Available data >>
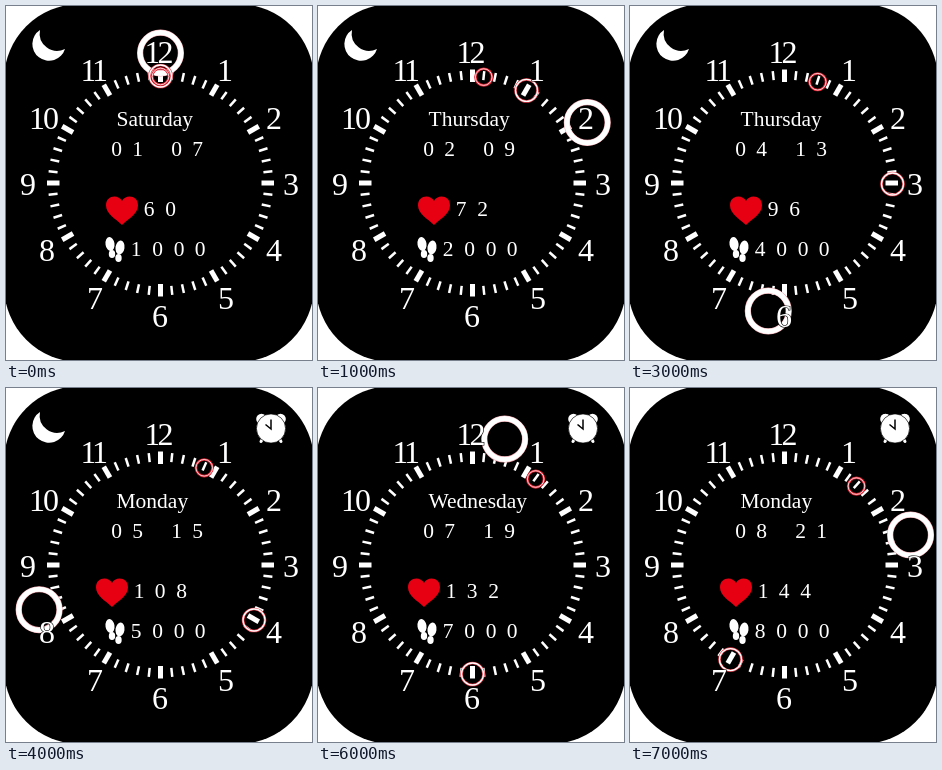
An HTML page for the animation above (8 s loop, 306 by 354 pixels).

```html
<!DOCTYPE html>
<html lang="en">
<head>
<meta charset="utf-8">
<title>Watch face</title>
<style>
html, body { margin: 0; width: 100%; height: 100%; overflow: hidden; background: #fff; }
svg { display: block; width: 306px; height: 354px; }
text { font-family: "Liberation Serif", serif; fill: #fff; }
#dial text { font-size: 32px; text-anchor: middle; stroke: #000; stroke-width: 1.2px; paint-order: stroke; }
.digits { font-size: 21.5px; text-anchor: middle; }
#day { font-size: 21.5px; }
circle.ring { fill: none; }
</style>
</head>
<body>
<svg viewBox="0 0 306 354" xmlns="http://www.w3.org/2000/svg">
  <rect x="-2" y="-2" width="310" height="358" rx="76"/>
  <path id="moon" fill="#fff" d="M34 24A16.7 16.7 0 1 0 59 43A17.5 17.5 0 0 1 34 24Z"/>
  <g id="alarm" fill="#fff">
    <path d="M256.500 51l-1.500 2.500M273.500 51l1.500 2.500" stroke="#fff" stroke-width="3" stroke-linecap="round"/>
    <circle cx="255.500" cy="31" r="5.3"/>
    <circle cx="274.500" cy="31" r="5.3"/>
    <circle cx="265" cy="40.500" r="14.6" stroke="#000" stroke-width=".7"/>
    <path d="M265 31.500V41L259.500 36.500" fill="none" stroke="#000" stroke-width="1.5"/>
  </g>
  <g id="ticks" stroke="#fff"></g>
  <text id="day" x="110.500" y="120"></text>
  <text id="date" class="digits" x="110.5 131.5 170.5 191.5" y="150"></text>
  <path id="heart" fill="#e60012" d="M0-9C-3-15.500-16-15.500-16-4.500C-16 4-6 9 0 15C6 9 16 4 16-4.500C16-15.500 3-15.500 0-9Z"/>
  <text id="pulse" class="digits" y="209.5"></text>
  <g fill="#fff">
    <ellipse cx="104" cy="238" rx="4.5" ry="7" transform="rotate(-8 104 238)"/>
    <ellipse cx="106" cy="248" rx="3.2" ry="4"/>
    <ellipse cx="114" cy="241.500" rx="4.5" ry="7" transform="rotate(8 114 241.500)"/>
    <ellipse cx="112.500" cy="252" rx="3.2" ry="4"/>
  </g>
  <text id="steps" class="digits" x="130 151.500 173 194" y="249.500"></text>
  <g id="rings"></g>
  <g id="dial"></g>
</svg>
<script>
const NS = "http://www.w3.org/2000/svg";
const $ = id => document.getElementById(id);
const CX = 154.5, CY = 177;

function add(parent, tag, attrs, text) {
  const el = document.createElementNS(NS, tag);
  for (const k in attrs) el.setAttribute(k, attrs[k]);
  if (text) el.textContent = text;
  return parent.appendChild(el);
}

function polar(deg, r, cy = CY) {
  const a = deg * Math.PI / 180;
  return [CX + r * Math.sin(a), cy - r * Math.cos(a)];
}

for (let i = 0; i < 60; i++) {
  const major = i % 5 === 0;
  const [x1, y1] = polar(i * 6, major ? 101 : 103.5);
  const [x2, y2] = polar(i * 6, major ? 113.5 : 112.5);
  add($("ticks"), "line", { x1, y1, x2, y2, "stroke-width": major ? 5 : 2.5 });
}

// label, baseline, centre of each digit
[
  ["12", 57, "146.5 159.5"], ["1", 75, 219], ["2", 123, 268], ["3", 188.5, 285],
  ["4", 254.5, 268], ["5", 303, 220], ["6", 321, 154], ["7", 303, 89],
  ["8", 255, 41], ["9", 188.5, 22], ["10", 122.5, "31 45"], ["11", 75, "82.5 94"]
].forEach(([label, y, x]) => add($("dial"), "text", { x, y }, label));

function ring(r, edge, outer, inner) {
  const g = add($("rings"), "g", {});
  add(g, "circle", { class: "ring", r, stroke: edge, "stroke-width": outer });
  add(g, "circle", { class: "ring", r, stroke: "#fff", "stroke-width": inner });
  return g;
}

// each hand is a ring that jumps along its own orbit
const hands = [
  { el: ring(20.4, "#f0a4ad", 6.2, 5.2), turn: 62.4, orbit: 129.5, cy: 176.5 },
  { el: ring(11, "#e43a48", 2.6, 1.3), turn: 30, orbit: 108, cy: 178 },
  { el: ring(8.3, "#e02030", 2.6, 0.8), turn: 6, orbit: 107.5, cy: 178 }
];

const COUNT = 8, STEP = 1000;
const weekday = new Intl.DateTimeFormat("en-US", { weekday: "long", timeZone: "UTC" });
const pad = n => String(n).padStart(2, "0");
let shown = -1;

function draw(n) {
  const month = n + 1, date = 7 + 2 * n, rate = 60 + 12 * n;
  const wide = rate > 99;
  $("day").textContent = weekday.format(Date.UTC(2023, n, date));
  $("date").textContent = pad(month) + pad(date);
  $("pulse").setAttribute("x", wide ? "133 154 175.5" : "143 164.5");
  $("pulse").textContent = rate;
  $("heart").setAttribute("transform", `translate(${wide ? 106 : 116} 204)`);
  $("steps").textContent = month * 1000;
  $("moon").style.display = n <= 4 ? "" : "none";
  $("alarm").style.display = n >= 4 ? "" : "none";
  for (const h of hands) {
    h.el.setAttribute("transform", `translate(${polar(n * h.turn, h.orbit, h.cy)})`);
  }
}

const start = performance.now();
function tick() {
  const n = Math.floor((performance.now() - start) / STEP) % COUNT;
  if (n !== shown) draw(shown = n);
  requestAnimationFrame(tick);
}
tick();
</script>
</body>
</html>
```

==

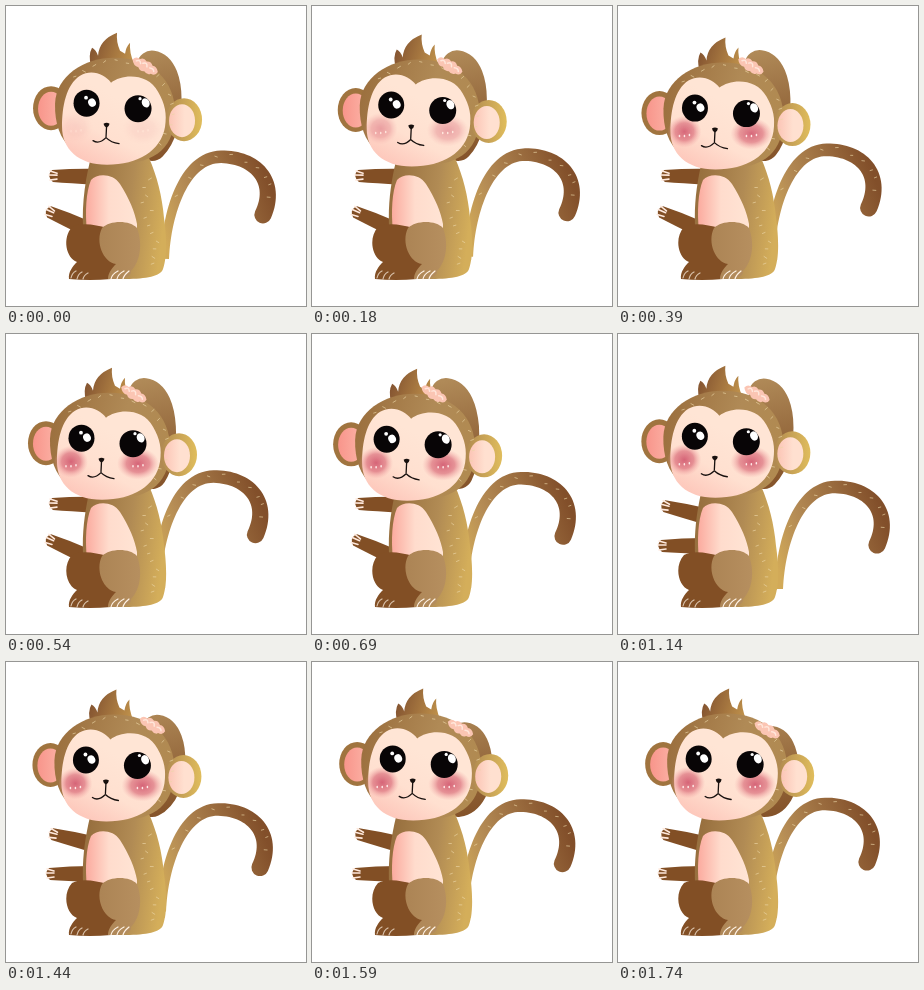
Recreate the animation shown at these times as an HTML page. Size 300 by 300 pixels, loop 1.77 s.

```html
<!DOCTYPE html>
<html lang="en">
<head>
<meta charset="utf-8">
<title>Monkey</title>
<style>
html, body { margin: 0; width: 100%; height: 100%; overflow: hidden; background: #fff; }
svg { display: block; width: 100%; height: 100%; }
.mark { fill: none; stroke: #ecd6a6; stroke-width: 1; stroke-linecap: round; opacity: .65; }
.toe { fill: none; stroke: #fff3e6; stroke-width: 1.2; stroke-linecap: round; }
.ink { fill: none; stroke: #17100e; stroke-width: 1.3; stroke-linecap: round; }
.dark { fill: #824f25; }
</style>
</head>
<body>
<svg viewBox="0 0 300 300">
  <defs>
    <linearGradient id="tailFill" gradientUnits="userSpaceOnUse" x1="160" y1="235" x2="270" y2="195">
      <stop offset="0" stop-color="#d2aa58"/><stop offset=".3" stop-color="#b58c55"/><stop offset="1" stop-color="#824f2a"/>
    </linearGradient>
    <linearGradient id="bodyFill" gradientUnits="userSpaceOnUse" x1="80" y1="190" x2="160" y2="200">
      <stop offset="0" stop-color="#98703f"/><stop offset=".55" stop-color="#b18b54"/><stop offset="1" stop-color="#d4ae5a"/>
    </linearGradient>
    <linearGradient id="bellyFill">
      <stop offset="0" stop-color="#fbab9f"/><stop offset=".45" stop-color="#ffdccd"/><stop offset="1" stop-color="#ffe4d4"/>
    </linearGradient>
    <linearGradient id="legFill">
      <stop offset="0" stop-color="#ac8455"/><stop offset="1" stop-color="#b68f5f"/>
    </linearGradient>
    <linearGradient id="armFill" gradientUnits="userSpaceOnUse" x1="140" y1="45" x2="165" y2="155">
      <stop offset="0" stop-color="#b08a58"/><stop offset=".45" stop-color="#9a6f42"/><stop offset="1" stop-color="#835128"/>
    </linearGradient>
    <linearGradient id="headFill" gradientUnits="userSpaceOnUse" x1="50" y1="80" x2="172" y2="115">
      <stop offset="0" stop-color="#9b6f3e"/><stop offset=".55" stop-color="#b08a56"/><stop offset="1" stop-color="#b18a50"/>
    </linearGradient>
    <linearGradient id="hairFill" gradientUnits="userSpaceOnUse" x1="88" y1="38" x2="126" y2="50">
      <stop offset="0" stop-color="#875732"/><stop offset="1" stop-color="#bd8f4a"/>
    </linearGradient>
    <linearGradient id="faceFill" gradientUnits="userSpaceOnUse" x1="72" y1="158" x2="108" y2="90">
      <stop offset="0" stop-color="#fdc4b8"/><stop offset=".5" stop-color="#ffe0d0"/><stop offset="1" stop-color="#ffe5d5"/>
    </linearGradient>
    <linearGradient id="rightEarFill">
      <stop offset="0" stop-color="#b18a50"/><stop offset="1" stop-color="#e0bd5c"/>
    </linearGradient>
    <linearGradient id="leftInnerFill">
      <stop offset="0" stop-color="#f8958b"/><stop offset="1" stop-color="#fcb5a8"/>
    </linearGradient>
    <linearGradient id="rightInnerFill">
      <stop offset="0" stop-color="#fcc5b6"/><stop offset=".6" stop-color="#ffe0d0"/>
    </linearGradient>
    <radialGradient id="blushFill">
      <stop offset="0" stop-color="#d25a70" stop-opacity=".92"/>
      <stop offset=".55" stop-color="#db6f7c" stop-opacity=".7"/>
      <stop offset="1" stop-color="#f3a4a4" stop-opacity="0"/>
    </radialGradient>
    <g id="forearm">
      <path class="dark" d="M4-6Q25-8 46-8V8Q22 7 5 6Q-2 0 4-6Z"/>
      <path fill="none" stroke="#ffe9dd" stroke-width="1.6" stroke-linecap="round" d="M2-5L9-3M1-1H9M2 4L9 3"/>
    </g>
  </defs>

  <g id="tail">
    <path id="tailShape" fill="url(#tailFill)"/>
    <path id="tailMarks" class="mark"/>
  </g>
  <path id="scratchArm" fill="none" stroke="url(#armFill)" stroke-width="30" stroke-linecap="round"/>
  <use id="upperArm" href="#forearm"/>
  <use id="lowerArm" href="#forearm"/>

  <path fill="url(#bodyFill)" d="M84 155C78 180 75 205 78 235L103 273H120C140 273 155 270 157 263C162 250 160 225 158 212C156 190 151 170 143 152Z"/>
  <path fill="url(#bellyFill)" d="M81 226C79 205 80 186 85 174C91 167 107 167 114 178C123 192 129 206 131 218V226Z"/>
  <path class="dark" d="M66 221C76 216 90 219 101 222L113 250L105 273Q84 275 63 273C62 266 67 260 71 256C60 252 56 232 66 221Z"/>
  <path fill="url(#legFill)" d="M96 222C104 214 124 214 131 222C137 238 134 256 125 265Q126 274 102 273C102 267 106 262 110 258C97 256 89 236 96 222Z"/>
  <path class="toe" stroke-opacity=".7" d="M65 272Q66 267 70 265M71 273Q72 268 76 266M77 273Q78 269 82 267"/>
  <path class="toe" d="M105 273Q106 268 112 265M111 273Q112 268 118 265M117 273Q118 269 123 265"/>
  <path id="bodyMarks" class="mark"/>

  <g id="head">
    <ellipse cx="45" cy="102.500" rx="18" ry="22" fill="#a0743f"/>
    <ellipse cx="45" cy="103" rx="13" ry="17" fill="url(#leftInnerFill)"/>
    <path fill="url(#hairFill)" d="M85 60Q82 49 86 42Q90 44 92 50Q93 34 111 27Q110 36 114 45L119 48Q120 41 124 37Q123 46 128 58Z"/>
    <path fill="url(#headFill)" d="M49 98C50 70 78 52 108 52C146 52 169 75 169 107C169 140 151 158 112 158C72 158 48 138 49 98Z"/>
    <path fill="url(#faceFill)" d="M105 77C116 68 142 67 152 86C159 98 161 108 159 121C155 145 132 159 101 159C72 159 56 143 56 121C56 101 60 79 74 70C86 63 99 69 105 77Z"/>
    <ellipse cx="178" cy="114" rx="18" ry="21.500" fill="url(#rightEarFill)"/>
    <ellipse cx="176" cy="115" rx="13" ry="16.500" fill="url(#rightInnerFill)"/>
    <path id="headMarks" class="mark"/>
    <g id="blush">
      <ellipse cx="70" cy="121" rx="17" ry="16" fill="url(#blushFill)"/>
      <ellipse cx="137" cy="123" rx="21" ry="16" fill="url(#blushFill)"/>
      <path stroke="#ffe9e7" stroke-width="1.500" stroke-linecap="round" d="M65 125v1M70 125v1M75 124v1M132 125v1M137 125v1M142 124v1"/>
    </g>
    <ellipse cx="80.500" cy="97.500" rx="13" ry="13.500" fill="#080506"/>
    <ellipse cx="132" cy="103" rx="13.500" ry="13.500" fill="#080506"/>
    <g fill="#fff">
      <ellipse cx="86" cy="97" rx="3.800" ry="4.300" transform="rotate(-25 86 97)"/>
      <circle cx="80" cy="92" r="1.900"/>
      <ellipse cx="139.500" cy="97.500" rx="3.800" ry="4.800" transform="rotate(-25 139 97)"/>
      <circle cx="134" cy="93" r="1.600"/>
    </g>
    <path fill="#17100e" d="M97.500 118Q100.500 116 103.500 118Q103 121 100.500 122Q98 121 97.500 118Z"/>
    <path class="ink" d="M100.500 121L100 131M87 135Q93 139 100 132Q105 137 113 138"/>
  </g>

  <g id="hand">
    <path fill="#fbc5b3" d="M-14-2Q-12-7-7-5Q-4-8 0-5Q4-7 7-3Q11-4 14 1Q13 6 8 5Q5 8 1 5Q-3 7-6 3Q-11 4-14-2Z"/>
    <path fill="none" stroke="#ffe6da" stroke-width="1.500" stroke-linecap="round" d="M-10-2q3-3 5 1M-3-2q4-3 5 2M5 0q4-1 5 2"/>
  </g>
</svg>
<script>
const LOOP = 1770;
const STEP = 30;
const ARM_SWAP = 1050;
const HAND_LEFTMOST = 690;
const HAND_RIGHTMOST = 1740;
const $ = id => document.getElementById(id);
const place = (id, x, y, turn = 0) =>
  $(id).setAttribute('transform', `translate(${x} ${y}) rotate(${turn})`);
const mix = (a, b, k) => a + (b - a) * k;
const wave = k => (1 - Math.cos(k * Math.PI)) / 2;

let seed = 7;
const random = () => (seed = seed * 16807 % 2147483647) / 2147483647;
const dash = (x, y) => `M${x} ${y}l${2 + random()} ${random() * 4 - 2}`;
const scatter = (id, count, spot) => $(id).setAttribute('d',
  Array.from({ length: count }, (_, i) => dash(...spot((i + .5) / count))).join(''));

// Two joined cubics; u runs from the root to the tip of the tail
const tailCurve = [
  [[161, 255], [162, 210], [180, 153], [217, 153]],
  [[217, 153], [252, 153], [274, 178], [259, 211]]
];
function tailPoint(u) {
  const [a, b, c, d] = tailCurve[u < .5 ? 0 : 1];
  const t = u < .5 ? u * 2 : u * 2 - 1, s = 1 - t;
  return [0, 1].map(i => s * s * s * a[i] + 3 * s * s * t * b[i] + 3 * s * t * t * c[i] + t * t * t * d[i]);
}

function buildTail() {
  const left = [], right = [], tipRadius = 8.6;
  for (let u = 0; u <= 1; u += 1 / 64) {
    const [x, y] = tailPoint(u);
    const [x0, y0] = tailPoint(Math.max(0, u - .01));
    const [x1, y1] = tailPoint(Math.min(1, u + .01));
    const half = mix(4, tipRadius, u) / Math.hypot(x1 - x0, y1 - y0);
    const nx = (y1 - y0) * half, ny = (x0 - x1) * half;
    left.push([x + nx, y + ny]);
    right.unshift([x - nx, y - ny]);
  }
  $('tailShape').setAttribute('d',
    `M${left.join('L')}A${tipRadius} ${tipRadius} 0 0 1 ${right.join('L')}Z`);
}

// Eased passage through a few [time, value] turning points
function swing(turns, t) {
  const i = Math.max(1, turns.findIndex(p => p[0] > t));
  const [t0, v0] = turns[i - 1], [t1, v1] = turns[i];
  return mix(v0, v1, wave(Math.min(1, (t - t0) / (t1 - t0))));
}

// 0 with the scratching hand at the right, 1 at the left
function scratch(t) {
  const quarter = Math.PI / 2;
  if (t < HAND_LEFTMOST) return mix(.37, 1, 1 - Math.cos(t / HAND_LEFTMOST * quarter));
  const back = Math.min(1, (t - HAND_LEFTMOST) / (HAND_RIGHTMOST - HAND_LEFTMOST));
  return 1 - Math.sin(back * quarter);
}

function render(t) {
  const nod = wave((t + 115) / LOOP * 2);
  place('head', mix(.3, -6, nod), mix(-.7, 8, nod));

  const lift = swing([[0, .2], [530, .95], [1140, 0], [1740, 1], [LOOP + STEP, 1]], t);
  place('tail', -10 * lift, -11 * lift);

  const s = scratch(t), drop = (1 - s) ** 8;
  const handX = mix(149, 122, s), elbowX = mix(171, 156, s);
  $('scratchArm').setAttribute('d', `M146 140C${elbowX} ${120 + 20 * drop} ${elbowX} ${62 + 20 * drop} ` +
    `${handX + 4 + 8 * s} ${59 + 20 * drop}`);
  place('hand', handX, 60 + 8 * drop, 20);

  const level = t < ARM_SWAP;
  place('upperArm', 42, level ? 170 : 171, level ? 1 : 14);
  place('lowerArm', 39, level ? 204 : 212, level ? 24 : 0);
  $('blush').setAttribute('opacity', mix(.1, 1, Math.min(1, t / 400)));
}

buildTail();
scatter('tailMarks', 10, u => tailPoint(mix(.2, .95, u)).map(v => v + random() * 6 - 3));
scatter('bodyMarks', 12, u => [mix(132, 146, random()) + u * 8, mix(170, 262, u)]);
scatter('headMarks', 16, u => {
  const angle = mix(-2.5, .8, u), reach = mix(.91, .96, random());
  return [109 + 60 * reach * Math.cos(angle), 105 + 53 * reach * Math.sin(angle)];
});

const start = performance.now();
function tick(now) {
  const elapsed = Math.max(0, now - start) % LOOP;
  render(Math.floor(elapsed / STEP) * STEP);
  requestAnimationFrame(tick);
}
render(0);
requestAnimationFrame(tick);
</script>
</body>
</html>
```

Task directions >>
Filter the records above, keeping each line that contains the word "none".

Solution to the problem >>
circle.ring { fill: none; }
    <path d="M265 31.500V41L259.500 36.500" fill="none" stroke="#000" stroke-width="1.5"/>
  $("moon").style.display = n <= 4 ? "" : "none";
  $("alarm").style.display = n >= 4 ? "" : "none";
.mark { fill: none; stroke: #ecd6a6; stroke-width: 1; stroke-linecap: round; opacity: .65; }
.toe { fill: none; stroke: #fff3e6; stroke-width: 1.2; stroke-linecap: round; }
.ink { fill: none; stroke: #17100e; stroke-width: 1.3; stroke-linecap: round; }
      <path fill="none" stroke="#ffe9dd" stroke-width="1.6" stroke-linecap="round" d="M2-5L9-3M1-1H9M2 4L9 3"/>
  <path id="scratchArm" fill="none" stroke="url(#armFill)" stroke-width="30" stroke-linecap="round"/>
    <path fill="none" stroke="#ffe6da" stroke-width="1.500" stroke-linecap="round" d="M-10-2q3-3 5 1M-3-2q4-3 5 2M5 0q4-1 5 2"/>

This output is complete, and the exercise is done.